## WHAT THE EXERCISE ASKS
Entries follow. Give back exactly the lines starting at the one containing "--shadow: #35505c;" and ending at the one containing "var(--shadow); opacity: .36;", and no other lines.

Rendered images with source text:
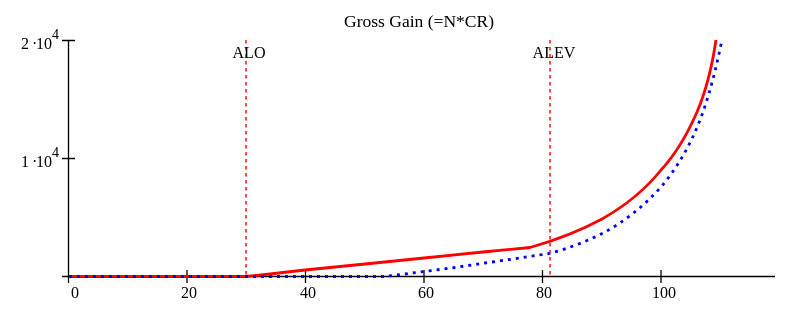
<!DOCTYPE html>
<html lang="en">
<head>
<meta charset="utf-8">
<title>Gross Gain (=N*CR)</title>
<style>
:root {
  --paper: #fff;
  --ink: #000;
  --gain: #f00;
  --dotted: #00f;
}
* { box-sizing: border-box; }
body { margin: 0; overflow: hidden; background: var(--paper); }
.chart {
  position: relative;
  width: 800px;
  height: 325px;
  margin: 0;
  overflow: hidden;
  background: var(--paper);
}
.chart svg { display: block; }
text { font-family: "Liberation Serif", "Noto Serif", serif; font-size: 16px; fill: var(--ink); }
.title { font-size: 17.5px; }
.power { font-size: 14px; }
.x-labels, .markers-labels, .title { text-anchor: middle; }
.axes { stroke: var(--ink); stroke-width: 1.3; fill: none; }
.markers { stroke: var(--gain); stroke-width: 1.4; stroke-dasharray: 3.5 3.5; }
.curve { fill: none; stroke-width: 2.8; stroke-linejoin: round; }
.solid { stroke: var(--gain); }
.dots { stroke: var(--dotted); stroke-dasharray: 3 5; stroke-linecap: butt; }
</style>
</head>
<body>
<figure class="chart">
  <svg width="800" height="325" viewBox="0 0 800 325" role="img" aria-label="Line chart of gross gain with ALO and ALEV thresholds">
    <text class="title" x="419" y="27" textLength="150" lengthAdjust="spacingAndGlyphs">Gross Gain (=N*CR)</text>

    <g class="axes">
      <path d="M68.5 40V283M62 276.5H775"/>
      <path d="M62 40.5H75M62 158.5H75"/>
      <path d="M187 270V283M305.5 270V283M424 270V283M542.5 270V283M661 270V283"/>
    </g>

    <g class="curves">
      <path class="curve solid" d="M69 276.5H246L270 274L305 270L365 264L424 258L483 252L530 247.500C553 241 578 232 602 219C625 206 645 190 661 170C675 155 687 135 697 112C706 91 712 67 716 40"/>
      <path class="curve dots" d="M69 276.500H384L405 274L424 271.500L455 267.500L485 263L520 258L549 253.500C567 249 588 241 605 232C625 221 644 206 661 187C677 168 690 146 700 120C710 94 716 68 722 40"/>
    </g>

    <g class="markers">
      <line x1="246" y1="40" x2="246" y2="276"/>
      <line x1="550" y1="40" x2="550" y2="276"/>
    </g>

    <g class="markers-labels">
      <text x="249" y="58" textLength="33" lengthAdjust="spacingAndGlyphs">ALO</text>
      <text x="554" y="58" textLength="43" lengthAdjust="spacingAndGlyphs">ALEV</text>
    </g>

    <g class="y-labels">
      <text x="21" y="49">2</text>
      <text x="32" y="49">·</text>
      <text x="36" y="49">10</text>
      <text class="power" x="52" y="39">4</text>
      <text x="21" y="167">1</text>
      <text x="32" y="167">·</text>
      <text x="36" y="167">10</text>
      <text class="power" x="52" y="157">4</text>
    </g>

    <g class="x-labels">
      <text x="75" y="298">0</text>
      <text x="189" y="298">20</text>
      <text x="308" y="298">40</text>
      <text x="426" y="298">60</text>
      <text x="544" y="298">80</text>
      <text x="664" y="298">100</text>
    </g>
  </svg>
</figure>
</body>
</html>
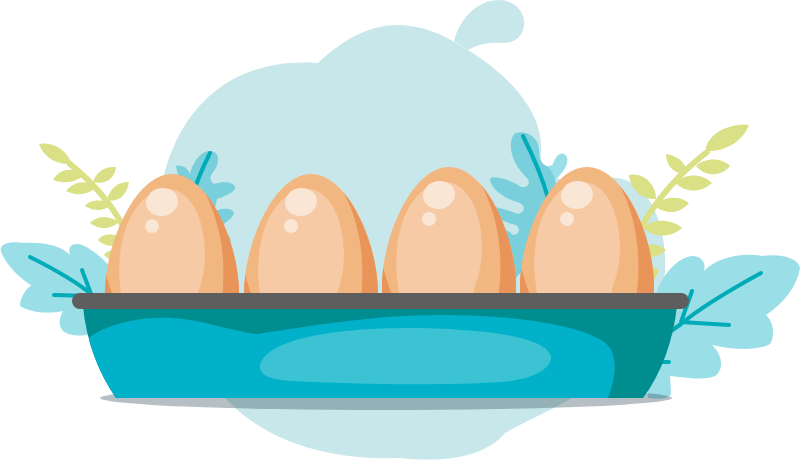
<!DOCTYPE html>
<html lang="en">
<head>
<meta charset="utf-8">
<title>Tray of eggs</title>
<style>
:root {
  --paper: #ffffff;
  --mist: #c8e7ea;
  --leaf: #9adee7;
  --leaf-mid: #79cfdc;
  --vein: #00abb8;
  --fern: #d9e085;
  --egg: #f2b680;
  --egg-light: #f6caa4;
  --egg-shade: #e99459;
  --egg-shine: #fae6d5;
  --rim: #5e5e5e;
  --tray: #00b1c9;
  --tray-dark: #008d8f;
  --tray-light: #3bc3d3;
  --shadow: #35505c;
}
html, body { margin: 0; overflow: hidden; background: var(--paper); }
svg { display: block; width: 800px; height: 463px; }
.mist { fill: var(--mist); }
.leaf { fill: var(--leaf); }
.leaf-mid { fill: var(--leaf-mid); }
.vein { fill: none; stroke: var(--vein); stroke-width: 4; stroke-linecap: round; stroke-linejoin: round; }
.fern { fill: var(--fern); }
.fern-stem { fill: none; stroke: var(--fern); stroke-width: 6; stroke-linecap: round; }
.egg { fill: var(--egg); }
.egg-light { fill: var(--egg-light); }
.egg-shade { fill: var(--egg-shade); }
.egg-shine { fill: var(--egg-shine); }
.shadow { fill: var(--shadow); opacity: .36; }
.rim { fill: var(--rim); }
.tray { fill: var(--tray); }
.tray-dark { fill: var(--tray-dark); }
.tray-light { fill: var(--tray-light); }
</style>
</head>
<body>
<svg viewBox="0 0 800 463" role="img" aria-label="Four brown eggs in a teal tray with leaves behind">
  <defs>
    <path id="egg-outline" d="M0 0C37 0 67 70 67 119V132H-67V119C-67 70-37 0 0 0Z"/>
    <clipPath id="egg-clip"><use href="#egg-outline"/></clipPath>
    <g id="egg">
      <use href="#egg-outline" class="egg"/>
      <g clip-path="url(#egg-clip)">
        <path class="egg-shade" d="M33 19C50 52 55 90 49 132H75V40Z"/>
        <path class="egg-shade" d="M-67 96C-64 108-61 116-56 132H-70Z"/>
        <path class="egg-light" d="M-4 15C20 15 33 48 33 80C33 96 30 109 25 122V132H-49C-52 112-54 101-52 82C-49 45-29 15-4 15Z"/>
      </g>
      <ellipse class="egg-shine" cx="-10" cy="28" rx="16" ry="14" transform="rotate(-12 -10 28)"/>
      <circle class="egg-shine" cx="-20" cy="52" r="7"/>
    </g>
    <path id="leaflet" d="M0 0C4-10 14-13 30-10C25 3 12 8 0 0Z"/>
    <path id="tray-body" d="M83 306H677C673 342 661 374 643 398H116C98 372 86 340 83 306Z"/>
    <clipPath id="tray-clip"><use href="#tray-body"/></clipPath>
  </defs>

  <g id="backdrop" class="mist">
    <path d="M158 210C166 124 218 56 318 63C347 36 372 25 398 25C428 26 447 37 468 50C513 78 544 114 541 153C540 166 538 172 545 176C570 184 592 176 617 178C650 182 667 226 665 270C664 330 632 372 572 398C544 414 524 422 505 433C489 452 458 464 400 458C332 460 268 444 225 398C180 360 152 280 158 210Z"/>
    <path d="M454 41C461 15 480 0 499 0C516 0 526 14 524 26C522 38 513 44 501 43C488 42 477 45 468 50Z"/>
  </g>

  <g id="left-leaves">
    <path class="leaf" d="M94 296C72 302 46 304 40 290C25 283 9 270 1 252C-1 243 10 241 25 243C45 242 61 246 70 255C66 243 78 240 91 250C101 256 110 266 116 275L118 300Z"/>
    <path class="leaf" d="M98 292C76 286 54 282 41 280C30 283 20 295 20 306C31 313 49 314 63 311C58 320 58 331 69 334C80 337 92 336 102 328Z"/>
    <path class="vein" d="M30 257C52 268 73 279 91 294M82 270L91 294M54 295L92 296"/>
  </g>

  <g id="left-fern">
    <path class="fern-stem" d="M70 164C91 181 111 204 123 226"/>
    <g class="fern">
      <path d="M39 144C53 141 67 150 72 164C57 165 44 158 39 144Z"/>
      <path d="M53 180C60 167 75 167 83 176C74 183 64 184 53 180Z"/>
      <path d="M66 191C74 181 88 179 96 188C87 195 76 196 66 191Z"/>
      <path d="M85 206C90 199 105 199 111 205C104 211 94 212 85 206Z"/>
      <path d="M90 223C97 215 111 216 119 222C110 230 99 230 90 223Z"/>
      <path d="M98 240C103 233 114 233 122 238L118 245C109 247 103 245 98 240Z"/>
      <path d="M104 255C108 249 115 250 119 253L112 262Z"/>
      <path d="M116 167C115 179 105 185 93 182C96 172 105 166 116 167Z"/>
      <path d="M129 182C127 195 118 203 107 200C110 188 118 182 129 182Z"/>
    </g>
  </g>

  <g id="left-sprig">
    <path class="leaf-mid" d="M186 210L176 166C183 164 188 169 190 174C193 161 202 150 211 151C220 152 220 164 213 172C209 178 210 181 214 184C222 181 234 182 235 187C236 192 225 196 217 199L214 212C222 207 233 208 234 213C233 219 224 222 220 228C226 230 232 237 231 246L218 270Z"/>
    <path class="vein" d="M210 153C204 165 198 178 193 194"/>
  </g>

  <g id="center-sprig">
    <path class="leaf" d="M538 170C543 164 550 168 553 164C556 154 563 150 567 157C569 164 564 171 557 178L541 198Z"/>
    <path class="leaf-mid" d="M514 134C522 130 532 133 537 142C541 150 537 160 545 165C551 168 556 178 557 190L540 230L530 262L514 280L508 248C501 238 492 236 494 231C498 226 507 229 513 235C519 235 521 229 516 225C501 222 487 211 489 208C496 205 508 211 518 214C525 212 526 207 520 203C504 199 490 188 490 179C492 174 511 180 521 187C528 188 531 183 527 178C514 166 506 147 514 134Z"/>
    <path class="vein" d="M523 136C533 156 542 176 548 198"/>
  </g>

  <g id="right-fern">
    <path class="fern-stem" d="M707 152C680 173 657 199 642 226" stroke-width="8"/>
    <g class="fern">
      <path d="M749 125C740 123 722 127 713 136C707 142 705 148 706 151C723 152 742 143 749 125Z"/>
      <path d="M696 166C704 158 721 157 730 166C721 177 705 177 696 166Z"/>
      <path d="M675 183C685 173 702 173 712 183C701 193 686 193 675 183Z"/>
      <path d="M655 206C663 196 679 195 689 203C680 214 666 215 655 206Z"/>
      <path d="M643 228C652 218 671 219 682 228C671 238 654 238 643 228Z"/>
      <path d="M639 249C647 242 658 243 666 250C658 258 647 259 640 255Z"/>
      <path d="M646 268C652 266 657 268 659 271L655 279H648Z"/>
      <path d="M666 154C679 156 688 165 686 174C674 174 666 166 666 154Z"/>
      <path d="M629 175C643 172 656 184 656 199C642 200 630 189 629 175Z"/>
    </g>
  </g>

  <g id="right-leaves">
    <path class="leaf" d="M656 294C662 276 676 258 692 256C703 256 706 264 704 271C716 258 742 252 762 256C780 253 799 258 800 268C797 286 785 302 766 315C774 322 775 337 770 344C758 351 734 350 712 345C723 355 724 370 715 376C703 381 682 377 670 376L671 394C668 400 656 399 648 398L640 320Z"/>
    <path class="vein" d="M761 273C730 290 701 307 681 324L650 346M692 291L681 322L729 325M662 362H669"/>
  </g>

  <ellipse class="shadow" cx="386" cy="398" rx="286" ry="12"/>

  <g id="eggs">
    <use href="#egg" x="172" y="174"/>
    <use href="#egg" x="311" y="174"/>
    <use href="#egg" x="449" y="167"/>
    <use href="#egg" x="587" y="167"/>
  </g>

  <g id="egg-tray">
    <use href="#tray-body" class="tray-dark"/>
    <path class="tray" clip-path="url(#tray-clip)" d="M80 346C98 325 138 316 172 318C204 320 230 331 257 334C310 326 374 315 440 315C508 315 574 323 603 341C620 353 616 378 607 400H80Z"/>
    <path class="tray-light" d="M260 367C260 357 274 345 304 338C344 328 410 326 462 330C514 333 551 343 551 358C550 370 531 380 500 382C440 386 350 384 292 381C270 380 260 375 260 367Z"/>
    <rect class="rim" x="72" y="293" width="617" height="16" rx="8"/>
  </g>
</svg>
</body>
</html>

## FINISHED TASK
  --shadow: #35505c;
}
html, body { margin: 0; overflow: hidden; background: var(--paper); }
svg { display: block; width: 800px; height: 463px; }
.mist { fill: var(--mist); }
.leaf { fill: var(--leaf); }
.leaf-mid { fill: var(--leaf-mid); }
.vein { fill: none; stroke: var(--vein); stroke-width: 4; stroke-linecap: round; stroke-linejoin: round; }
.fern { fill: var(--fern); }
.fern-stem { fill: none; stroke: var(--fern); stroke-width: 6; stroke-linecap: round; }
.egg { fill: var(--egg); }
.egg-light { fill: var(--egg-light); }
.egg-shade { fill: var(--egg-shade); }
.egg-shine { fill: var(--egg-shine); }
.shadow { fill: var(--shadow); opacity: .36; }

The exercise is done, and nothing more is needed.